In second-person… well, the feeling is closer to writing from
within the character than it is (for me, anyway) to having a
ring-side seat *to* the character's mental and emotional
processes. From within, there's no real need to *let* Bruce
(or any other character) talk around his thoughts and
emotions, and *every* real need to avoid letting Bruce do
of the kind.
Therefore, altering the POV of this story felt like nothing less
than first squatting in Bruce's brain, and then pulling in some
other, grabbier me in from the audience. I felt like an
invader, like the world's most ubiquitous house-guest, like --
I don't know.
I recognize that this is mostly me being a very *neurotic*
writer, but, well… here's one of the passages which made
me twitch a bit to alter:
You had looked in his eyes and seen yourself, seen the
past, smelled it and knew it --
You didn't recoil. You thought -- you thought, perhaps, this
would -- that you could --
You've only ever desired more from Jason, of him and for him
and from him.
Bruce had looked in Jason's eyes and seen himself, seen
the past, smelled it and knew it --
He didn't recoil. Bruce had thought -- he'd thought, perhaps,

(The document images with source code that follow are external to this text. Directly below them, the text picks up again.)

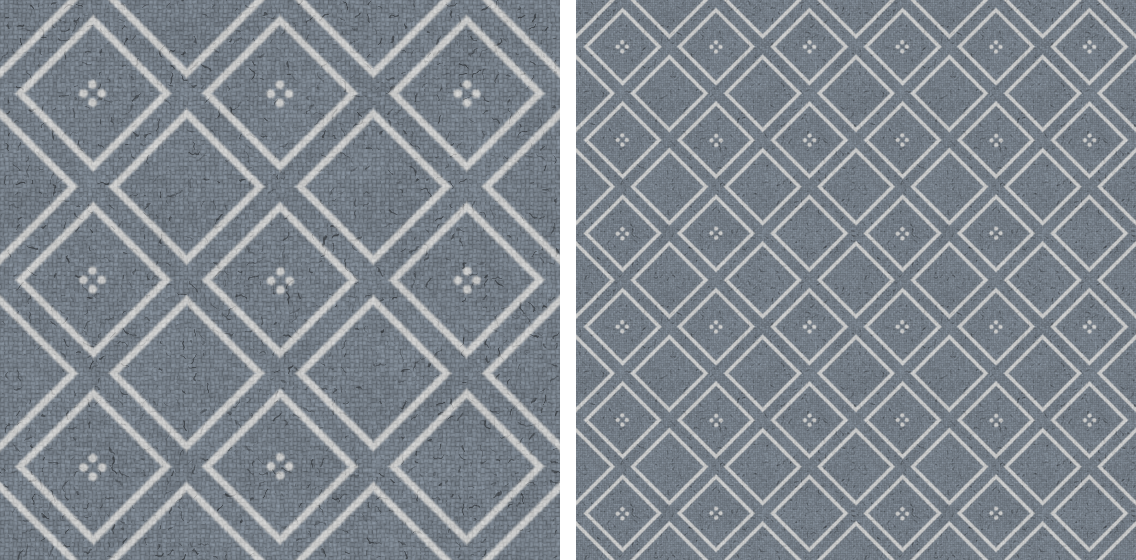
Left, the tile; right, the same tile 2 across and 2 down.
A three.js fragment shader for this pattern:

```glsl
// Woven slate cloth with a lattice of pale outlined diamonds and four-dot motifs.
// Diamonds come from a folded L1 distance; threads, grain and dark fibres from
// wrapped hashes and gradient noise, so every edge joins its opposite.
varying vec2 vUv;

#define REPEATS 3.0
#define DIAMOND_RADIUS 0.392
#define LINE_HALF_WIDTH 0.0185
#define LINE_SOFTNESS 0.010
#define DOT_OFFSET 0.049
#define DOT_RADIUS 0.0225
#define BARE_CELL vec2(2.0, 0.0)
#define THREADS 128.0
#define FIBRE_CELLS 48.0
#define FIBRE_CHANCE 0.42
#define CLOTH_COLOR vec3(0.447, 0.483, 0.522)
#define LINE_COLOR vec3(0.785, 0.787, 0.785)

vec2 hash2(vec2 p) {
  vec3 h = fract(p.xyx * vec3(0.1031, 0.1030, 0.0973));
  h += dot(h, h.yzx + 33.33);
  return fract((h.xx + h.yz) * h.zy);
}

// Gradient noise on a lattice that wraps after "period" cells.
float cornerSlope(vec2 cell, vec2 offset, float period) {
  float angle = 6.2832 * hash2(mod(cell, period) + period).x;
  return dot(vec2(cos(angle), sin(angle)), offset);
}

float gradientNoise(vec2 uv, float period) {
  vec2 cell = floor(uv * period);
  vec2 f = fract(uv * period);
  vec2 s = f * f * f * (f * (f * 6.0 - 15.0) + 10.0);
  vec2 e = vec2(1.0, 0.0);
  float low = mix(cornerSlope(cell, f, period),
                  cornerSlope(cell + e.xy, f - e.xy, period), s.x);
  float high = mix(cornerSlope(cell + e.yx, f - e.yx, period),
                   cornerSlope(cell + e.xx, f - e.xx, period), s.x);
  return mix(low, high, s.y);
}

// Plain weave: rounded threads alternate direction, each with its own tone.
float weave(vec2 uv) {
  vec2 p = uv * THREADS;
  p += 0.35 * vec2(gradientNoise(uv, 40.0), gradientNoise(uv, 43.0));
  vec2 cell = floor(p);
  vec2 f = fract(p) - 0.5;
  f = mod(cell.x + cell.y, 2.0) < 0.5 ? f : f.yx;
  float bump = cos(3.1416 * f.x) * (0.6 + 0.4 * cos(3.1416 * f.y));
  float tone = hash2(mod(cell, THREADS)).x - 0.5;
  return 0.22 * (bump - 0.545) + 0.13 * tone;
}

// Short bent fibres scattered in clusters.
float fibres(vec2 uv) {
  vec2 p = uv * FIBRE_CELLS;
  p += 0.22 * vec2(gradientNoise(uv, 110.0), gradientNoise(uv, 120.0));
  vec2 home = floor(p);
  float ink = 0.0;
  for (int y = -1; y <= 1; y++) {
    for (int x = -1; x <= 1; x++) {
      vec2 cell = home + vec2(float(x), float(y));
      vec2 id = mod(cell, FIBRE_CELLS);
      vec2 place = hash2(id + 71.0);
      vec2 shape = hash2(id + 193.0);
      vec2 pick = hash2(id + 311.0);
      float cluster = 0.5 * gradientNoise(id / FIBRE_CELLS, 11.0);
      float present = step(pick.x, FIBRE_CHANCE + cluster);
      float angle = 6.2832 * shape.x;
      vec2 axis = vec2(cos(angle), sin(angle));
      vec2 q = p - cell - 0.2 - 0.6 * place;
      q = vec2(dot(q, axis), dot(q, vec2(-axis.y, axis.x)));
      q.y += (pick.y - 0.5) * 1.6 * q.x * q.x;
      float reach = 0.12 + 0.36 * shape.y * shape.y;
      float d = length(vec2(max(abs(q.x) - reach, 0.0), q.y));
      float strength = 0.4 + 0.6 * place.x;
      ink = max(ink, present * strength * (1.0 - smoothstep(0.015, 0.10, d)));
    }
  }
  return ink;
}

float softFill(float d) {
  return 1.0 - smoothstep(-LINE_SOFTNESS, LINE_SOFTNESS, d);
}

// Coverage of the pale lines and dots.
float motif(vec2 uv) {
  vec2 cell = mod(floor(uv * REPEATS), REPEATS);
  vec2 q = fract(uv * REPEATS) - 0.5;
  float ragged = 0.004 * gradientNoise(uv, 150.0);

  // Folding the L1 distance gives the centred and the corner diamonds alike.
  float reach = abs(q.x) + abs(q.y);
  float outline = abs(min(reach, 1.0 - reach) - DIAMOND_RADIUS) * 0.7071;
  float ink = softFill(outline - LINE_HALF_WIDTH + ragged);

  // Four dots folded into one, slightly shifted from cell to cell.
  vec2 g = abs(q + 0.010 * (hash2(cell + 17.0) - 0.5));
  g = g.x > g.y ? g : g.yx;
  float dots = softFill(length(g - vec2(DOT_OFFSET, 0.0)) - DOT_RADIUS + ragged);
  float bare = 1.0 - step(0.5, distance(cell, BARE_CELL));
  return max(ink, dots * (1.0 - bare));
}

void main() {
  float pale = motif(vUv);
  float grain = weave(vUv) + 0.14 * gradientNoise(vUv, 190.0)
              + 0.05 * gradientNoise(vUv, 9.0);
  vec3 color = mix(CLOTH_COLOR, LINE_COLOR, pale);
  color *= 1.0 + grain * mix(1.0, 0.4, pale);
  color *= 1.0 - fibres(vUv) * mix(0.42, 0.14, pale);
  gl_FragColor = vec4(color, 1.0);
}
```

this would -- that he could --
Bruce has only ever desired more from Jason, of him and
for him and from him.
Chances are, they don't seem very different to anyone but
myself. Certainly, I doubt that the edited version seems as
creepy to many of you reading as it did to *me*. Just the
same… it really wouldn't have come *out* like that if,
I'd started out with third-person limited. It might've been
more like (in first draft, I'm just riffing, etc., etc.):
Bruce had found himself looking into Jason's eyes and
he had seen --
He'd seen himself, and a part of himself which he knows,
now, he will never be able to leave in the past where it --
Would Jason think it belonged in the past? Bruce isn't sure,
and while he aspires (always) to do more, to *be* more --
While there's nothing he wants more, sometimes, than to be
a man who Jason didn't consider hopelessly naïve, or simply
Look, I've already half-forgotten what the original point in
that passage was. *laughs* Chances are, I'd still have found
a way to get there, but, as you can see, it would've taken a
lot more than four sentences and sentence-fragments, and a
*lot* more Bruce-ian verbal misdirection. And so --
Third question: Does this make *any* sense to you? Have
you ever felt the need to change a POV from one style to
another? Did it make the story feel different for you? Show